To do >> Reproduce the whole of the data exactly.

[Raw data — start]

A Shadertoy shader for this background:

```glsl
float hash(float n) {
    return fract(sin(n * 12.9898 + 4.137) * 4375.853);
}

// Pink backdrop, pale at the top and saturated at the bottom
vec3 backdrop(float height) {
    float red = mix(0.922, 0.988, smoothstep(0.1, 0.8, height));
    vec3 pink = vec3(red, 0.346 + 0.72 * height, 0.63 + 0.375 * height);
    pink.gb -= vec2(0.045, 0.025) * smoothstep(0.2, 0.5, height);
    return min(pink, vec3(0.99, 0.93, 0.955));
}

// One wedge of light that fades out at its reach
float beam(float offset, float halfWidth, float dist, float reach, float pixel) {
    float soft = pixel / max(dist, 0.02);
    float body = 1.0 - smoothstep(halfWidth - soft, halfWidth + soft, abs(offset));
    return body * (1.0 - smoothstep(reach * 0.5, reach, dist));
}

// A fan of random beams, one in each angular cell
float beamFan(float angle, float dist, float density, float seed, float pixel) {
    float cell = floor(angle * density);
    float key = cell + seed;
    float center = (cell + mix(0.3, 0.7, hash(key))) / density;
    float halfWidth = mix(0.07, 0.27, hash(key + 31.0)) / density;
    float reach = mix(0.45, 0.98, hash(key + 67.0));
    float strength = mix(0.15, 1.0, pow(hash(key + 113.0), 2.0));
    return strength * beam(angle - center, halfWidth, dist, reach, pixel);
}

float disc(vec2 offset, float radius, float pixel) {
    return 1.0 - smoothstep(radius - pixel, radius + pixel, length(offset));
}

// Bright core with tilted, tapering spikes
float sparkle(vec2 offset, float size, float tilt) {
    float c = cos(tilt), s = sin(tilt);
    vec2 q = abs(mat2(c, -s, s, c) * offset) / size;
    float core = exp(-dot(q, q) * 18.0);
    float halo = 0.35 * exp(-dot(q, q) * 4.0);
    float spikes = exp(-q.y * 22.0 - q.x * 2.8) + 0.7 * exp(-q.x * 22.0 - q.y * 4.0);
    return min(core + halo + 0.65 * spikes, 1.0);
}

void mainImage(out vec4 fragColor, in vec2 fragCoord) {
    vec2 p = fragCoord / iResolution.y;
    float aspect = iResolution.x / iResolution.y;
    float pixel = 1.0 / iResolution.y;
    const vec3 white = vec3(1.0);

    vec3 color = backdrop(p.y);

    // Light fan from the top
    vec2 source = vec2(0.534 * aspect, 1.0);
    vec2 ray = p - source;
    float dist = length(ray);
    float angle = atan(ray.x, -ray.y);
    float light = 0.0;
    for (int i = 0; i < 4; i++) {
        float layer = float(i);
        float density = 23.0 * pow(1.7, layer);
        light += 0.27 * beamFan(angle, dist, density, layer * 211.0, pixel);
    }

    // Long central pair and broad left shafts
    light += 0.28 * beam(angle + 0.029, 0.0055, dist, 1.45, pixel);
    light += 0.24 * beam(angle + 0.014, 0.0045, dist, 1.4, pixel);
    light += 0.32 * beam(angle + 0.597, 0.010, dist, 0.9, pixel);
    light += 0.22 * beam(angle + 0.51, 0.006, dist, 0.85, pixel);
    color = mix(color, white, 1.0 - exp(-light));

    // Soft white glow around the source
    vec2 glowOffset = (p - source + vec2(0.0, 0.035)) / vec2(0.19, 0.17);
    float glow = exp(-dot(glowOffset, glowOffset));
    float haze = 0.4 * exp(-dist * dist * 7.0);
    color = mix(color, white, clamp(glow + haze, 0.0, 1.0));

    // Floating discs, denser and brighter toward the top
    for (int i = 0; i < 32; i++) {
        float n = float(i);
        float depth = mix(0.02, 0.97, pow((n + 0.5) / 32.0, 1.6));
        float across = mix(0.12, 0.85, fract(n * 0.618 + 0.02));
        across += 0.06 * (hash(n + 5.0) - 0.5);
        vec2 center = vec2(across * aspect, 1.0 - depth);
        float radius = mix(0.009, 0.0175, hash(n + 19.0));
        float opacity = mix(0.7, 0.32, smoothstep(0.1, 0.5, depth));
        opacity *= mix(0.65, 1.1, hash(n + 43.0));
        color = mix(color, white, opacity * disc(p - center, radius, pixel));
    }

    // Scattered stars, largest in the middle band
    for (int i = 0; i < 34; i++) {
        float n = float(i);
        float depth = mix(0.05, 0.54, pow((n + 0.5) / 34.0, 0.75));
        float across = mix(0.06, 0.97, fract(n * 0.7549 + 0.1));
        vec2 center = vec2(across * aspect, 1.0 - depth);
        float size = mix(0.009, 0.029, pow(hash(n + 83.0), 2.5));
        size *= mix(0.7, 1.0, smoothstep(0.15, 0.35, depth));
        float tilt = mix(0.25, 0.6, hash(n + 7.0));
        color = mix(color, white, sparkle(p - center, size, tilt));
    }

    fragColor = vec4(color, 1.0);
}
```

[Raw data — finish]

Written solution >>
A Shadertoy shader for this background:

```glsl
float hash(float n) {
    return fract(sin(n * 12.9898 + 4.137) * 4375.853);
}

// Pink backdrop, pale at the top and saturated at the bottom
vec3 backdrop(float height) {
    float red = mix(0.922, 0.988, smoothstep(0.1, 0.8, height));
    vec3 pink = vec3(red, 0.346 + 0.72 * height, 0.63 + 0.375 * height);
    pink.gb -= vec2(0.045, 0.025) * smoothstep(0.2, 0.5, height);
    return min(pink, vec3(0.99, 0.93, 0.955));
}

// One wedge of light that fades out at its reach
float beam(float offset, float halfWidth, float dist, float reach, float pixel) {
    float soft = pixel / max(dist, 0.02);
    float body = 1.0 - smoothstep(halfWidth - soft, halfWidth + soft, abs(offset));
    return body * (1.0 - smoothstep(reach * 0.5, reach, dist));
}

// A fan of random beams, one in each angular cell
float beamFan(float angle, float dist, float density, float seed, float pixel) {
    float cell = floor(angle * density);
    float key = cell + seed;
    float center = (cell + mix(0.3, 0.7, hash(key))) / density;
    float halfWidth = mix(0.07, 0.27, hash(key + 31.0)) / density;
    float reach = mix(0.45, 0.98, hash(key + 67.0));
    float strength = mix(0.15, 1.0, pow(hash(key + 113.0), 2.0));
    return strength * beam(angle - center, halfWidth, dist, reach, pixel);
}

float disc(vec2 offset, float radius, float pixel) {
    return 1.0 - smoothstep(radius - pixel, radius + pixel, length(offset));
}

// Bright core with tilted, tapering spikes
float sparkle(vec2 offset, float size, float tilt) {
    float c = cos(tilt), s = sin(tilt);
    vec2 q = abs(mat2(c, -s, s, c) * offset) / size;
    float core = exp(-dot(q, q) * 18.0);
    float halo = 0.35 * exp(-dot(q, q) * 4.0);
    float spikes = exp(-q.y * 22.0 - q.x * 2.8) + 0.7 * exp(-q.x * 22.0 - q.y * 4.0);
    return min(core + halo + 0.65 * spikes, 1.0);
}

void mainImage(out vec4 fragColor, in vec2 fragCoord) {
    vec2 p = fragCoord / iResolution.y;
    float aspect = iResolution.x / iResolution.y;
    float pixel = 1.0 / iResolution.y;
    const vec3 white = vec3(1.0);

    vec3 color = backdrop(p.y);

    // Light fan from the top
    vec2 source = vec2(0.534 * aspect, 1.0);
    vec2 ray = p - source;
    float dist = length(ray);
    float angle = atan(ray.x, -ray.y);
    float light = 0.0;
    for (int i = 0; i < 4; i++) {
        float layer = float(i);
        float density = 23.0 * pow(1.7, layer);
        light += 0.27 * beamFan(angle, dist, density, layer * 211.0, pixel);
    }

    // Long central pair and broad left shafts
    light += 0.28 * beam(angle + 0.029, 0.0055, dist, 1.45, pixel);
    light += 0.24 * beam(angle + 0.014, 0.0045, dist, 1.4, pixel);
    light += 0.32 * beam(angle + 0.597, 0.010, dist, 0.9, pixel);
    light += 0.22 * beam(angle + 0.51, 0.006, dist, 0.85, pixel);
    color = mix(color, white, 1.0 - exp(-light));

    // Soft white glow around the source
    vec2 glowOffset = (p - source + vec2(0.0, 0.035)) / vec2(0.19, 0.17);
    float glow = exp(-dot(glowOffset, glowOffset));
    float haze = 0.4 * exp(-dist * dist * 7.0);
    color = mix(color, white, clamp(glow + haze, 0.0, 1.0));

    // Floating discs, denser and brighter toward the top
    for (int i = 0; i < 32; i++) {
        float n = float(i);
        float depth = mix(0.02, 0.97, pow((n + 0.5) / 32.0, 1.6));
        float across = mix(0.12, 0.85, fract(n * 0.618 + 0.02));
        across += 0.06 * (hash(n + 5.0) - 0.5);
        vec2 center = vec2(across * aspect, 1.0 - depth);
        float radius = mix(0.009, 0.0175, hash(n + 19.0));
        float opacity = mix(0.7, 0.32, smoothstep(0.1, 0.5, depth));
        opacity *= mix(0.65, 1.1, hash(n + 43.0));
        color = mix(color, white, opacity * disc(p - center, radius, pixel));
    }

    // Scattered stars, largest in the middle band
    for (int i = 0; i < 34; i++) {
        float n = float(i);
        float depth = mix(0.05, 0.54, pow((n + 0.5) / 34.0, 0.75));
        float across = mix(0.06, 0.97, fract(n * 0.7549 + 0.1));
        vec2 center = vec2(across * aspect, 1.0 - depth);
        float size = mix(0.009, 0.029, pow(hash(n + 83.0), 2.5));
        size *= mix(0.7, 1.0, smoothstep(0.15, 0.35, depth));
        float tilt = mix(0.25, 0.6, hash(n + 7.0));
        color = mix(color, white, sparkle(p - center, size, tilt));
    }

    fragColor = vec4(color, 1.0);
}
```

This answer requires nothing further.